Come away from distractions
You will need two people to do this exercise and it is important that you each take turns calling the pup away from the distractions.
One person will have toys and treats, the other person will have nothing. It is important that the pup knows this.
Start by having the person with the goodies walk away from the pup about 8 to 10 feet (you may need to adjust the distance).
This person will no doubt be followed by the pup.
The person with nothing should call the pup to come do not be surprised when the pup totally ignores this. Be patient and call at about 5 to 10 second intervals. Clap your hands, get your voice silly and animated. Try to entice the pup with the means available to you. Be patient.
The person with the goods should simply ignore the pup and any advances that he may make to get the treats.
At some point, maybe sooner, maybe later, the pup will tune into the person that is calling him. Praise the puppy as soon as he looks at you, even if it is just for a split second.
He may ignore you again, don’t worry, just call him to come again.

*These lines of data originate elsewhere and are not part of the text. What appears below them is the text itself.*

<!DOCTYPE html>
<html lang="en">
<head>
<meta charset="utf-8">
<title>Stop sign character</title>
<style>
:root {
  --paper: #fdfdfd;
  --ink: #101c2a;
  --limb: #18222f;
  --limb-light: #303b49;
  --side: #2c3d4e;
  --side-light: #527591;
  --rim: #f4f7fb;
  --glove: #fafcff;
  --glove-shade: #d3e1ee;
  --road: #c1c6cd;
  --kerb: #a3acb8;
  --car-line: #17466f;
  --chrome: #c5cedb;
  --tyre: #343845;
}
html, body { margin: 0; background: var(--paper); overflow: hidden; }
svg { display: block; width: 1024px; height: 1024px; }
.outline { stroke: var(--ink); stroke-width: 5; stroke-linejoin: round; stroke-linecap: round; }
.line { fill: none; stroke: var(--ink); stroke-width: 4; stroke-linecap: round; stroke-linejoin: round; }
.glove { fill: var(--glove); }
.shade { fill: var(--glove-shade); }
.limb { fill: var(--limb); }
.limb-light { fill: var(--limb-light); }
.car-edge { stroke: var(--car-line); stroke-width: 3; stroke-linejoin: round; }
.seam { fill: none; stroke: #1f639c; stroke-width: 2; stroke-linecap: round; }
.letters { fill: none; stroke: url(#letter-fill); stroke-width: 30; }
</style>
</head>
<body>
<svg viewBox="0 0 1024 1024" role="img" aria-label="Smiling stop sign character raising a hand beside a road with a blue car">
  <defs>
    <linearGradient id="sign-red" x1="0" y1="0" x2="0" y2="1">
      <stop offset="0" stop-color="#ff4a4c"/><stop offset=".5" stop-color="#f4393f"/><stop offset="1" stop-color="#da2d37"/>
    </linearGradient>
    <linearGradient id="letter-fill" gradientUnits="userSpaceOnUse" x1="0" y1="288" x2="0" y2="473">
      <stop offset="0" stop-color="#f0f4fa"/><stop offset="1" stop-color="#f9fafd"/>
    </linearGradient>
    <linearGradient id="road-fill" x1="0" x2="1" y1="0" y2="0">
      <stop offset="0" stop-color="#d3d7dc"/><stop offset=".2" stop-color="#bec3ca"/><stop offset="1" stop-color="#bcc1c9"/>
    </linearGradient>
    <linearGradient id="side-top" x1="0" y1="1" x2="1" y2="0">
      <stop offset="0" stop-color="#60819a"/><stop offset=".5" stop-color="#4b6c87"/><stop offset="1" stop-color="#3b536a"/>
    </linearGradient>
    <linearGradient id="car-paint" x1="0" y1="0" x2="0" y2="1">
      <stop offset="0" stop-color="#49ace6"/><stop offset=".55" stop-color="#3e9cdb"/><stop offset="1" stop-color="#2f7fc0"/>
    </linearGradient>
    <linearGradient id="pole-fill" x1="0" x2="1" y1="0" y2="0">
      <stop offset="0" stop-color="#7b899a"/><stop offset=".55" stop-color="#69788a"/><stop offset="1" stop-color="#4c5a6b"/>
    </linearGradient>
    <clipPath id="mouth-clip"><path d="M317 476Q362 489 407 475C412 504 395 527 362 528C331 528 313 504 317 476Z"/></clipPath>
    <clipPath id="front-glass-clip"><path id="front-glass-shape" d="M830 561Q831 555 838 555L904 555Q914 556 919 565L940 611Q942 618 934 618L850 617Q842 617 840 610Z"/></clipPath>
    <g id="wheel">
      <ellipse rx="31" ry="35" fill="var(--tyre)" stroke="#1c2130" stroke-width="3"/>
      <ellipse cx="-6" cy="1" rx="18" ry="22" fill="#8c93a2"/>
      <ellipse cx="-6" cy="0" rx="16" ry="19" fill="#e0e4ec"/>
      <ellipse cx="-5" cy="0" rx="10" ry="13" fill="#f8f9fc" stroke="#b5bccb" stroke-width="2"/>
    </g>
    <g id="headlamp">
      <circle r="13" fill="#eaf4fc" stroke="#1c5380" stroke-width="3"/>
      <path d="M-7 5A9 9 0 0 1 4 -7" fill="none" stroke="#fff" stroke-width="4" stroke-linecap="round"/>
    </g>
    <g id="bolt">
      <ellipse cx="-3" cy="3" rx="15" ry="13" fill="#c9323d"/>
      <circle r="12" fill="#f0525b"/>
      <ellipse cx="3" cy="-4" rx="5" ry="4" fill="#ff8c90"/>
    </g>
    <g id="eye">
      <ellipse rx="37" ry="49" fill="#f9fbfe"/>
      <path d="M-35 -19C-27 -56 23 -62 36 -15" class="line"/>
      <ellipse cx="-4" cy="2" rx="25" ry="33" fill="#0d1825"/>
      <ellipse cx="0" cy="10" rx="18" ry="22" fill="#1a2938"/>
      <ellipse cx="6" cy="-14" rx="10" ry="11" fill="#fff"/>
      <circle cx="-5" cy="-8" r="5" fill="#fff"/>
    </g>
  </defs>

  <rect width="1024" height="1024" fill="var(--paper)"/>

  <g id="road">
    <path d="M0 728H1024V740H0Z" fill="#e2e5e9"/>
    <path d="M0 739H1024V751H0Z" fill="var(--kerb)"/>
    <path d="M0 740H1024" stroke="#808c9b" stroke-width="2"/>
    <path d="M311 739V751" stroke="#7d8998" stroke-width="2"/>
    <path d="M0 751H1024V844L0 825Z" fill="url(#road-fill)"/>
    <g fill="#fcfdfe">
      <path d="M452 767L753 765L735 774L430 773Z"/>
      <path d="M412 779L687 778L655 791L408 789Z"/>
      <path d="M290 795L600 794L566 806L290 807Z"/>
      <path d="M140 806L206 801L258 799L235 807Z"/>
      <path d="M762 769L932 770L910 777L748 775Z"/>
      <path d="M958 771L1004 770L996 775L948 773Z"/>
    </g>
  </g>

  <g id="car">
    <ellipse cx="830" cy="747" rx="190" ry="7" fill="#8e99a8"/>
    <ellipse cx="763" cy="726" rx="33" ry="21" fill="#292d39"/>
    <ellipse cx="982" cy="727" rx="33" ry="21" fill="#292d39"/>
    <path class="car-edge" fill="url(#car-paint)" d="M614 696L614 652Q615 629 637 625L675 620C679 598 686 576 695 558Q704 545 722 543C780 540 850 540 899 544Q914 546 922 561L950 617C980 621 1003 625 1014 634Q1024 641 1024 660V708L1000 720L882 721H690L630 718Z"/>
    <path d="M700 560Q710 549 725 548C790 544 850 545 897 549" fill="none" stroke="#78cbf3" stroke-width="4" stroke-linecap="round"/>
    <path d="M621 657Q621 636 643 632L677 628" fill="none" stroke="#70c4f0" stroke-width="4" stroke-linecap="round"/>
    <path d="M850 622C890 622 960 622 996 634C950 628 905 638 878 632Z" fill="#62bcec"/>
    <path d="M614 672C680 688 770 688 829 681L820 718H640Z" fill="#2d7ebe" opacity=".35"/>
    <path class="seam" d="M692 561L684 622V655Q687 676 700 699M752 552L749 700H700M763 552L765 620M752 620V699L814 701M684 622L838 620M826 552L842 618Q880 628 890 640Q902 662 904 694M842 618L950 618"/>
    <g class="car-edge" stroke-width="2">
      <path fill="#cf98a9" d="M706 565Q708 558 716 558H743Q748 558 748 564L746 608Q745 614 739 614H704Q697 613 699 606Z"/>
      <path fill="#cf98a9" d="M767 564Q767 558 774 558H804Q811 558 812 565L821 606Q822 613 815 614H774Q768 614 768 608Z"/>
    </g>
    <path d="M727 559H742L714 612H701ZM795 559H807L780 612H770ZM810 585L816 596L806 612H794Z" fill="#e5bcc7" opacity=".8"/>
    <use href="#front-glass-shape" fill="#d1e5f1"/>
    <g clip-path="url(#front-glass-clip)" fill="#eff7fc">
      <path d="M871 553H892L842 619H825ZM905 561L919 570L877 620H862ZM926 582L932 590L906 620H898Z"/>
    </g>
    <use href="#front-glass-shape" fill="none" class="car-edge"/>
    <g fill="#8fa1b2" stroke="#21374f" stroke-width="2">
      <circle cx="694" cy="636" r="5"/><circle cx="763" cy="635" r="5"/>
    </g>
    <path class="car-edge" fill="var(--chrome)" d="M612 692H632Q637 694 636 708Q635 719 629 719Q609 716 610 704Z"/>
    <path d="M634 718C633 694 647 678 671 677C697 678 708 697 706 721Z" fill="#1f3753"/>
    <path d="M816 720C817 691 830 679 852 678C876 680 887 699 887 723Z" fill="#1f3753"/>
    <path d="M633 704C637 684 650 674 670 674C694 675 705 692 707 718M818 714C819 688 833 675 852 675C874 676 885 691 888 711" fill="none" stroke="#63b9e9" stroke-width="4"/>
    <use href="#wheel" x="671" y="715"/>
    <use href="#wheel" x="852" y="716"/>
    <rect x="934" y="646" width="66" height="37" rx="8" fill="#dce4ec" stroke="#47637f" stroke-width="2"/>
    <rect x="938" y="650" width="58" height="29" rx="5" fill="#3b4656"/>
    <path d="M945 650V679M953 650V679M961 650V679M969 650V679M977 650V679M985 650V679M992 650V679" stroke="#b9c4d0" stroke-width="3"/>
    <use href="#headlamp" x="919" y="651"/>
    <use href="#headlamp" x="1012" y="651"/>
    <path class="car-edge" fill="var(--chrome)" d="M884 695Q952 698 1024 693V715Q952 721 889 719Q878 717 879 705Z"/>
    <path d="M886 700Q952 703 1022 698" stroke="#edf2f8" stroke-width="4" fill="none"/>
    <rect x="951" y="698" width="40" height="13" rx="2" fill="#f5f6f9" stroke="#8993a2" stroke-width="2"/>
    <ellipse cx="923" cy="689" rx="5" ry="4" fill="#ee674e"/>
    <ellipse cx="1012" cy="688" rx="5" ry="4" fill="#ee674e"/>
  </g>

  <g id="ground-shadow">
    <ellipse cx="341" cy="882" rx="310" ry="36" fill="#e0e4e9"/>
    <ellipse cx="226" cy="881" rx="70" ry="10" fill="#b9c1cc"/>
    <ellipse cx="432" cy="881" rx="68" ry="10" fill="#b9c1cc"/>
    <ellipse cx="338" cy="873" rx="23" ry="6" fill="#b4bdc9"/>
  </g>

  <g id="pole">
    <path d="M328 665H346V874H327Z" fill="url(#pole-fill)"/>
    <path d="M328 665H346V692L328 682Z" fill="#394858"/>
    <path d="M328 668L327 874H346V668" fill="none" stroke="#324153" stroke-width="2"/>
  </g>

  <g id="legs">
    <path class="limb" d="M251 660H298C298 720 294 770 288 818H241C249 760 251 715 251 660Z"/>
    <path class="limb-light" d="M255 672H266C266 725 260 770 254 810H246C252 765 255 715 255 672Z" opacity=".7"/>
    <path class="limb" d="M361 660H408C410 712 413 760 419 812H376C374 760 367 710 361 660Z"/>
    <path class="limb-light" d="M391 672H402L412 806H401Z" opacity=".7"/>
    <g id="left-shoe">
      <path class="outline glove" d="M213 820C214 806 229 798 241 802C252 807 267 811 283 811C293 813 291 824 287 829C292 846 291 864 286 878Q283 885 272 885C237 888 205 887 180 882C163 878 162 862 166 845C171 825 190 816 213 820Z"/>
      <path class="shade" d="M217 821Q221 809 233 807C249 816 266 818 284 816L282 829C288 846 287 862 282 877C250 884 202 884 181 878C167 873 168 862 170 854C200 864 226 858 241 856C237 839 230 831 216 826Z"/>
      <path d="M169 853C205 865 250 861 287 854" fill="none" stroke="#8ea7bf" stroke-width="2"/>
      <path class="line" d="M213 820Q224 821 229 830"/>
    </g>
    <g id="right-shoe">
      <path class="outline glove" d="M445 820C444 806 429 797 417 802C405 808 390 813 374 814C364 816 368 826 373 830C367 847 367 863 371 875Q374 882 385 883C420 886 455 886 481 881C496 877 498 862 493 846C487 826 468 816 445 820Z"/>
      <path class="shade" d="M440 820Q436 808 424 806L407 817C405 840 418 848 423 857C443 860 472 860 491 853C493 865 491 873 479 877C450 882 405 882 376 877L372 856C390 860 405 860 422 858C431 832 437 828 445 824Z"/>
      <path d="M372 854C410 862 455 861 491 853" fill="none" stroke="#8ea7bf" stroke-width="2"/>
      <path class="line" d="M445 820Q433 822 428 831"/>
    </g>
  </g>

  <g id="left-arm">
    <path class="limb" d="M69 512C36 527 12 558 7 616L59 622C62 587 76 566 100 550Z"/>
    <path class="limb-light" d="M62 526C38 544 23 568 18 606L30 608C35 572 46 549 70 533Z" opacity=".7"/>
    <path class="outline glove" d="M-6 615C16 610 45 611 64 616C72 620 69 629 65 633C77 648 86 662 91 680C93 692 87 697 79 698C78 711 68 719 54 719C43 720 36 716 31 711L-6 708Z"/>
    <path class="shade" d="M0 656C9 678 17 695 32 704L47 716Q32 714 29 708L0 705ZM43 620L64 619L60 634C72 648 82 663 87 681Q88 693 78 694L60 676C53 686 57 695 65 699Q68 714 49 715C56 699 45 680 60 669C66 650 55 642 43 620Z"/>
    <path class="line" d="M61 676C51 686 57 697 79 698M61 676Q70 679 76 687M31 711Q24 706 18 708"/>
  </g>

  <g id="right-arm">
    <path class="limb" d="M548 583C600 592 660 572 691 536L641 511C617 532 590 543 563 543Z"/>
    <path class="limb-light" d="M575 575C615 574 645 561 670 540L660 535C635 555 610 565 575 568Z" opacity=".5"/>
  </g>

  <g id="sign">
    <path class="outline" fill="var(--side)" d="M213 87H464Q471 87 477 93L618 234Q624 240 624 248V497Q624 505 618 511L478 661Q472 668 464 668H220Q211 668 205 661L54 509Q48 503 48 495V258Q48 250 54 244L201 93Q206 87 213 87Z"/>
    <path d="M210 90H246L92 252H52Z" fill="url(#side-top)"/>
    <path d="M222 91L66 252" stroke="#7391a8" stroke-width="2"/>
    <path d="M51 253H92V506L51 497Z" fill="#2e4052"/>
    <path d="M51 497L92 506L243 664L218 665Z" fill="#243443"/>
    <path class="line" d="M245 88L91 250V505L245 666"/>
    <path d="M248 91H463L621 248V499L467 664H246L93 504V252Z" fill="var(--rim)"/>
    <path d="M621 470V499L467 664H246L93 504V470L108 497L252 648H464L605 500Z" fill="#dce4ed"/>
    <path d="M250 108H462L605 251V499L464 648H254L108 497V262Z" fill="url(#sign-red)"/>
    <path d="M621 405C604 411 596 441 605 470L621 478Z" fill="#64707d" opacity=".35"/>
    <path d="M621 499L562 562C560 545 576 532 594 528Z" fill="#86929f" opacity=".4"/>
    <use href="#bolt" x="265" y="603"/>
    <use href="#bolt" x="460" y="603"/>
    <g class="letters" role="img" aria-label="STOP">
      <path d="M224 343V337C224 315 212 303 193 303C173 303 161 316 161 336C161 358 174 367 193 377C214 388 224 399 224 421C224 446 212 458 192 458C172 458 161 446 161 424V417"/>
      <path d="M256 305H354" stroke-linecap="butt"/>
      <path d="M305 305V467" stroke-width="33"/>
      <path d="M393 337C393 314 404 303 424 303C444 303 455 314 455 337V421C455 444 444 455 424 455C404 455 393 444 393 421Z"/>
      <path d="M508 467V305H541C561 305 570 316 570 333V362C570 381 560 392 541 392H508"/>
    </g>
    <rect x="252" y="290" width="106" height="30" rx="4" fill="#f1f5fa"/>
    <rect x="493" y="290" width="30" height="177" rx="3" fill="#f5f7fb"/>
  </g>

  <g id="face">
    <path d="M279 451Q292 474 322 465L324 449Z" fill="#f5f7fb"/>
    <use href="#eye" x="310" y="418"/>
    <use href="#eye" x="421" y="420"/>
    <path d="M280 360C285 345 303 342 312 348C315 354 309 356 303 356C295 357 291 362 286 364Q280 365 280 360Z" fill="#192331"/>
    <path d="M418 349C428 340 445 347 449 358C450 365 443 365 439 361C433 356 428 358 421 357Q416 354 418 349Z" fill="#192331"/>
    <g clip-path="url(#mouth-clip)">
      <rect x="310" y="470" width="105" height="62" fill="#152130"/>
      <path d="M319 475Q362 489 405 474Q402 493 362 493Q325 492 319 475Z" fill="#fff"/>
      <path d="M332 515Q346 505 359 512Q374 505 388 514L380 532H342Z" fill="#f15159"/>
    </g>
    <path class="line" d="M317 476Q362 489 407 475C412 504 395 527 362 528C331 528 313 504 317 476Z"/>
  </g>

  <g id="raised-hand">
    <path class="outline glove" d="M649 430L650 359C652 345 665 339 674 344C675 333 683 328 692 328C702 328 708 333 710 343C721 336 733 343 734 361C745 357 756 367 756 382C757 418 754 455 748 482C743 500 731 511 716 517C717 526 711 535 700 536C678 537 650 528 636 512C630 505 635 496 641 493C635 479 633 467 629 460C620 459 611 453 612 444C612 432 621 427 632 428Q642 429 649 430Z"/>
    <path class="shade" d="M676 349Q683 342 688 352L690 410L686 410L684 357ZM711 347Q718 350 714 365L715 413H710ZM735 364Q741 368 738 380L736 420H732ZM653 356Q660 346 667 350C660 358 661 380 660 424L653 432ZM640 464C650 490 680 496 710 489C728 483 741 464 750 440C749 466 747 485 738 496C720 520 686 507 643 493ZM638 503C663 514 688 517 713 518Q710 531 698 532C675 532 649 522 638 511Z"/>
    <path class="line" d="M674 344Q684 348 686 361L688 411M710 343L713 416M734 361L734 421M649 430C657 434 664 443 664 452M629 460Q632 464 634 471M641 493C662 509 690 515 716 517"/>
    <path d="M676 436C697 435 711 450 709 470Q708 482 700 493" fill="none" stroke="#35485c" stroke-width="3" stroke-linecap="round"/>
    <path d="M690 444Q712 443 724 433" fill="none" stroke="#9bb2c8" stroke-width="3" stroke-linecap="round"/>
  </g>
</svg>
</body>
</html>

When the pup finally comes to the person who is calling him gently take his collar and praise him. At this point, the person with the treats must rush over and hand the caller a reward to give to the pup.
With this done, release the puppy and begin again.
The pup will begin to realize that in order to get the payoff, he must come to the person who is calling him.
The key to the success of this exercise is repetition and using controlled distractions. When you begin doing this exercise, go to a place where there are no other distractions. If there are things that the pup is more interested in than the staged distraction, that’s no good, the puppy will leave the scene of the exercise and nothing will be learned.
Games to play to improve recall (see Games): Follow Me (Chase Me), Round Robin Recall, Puppy Out of the Gate.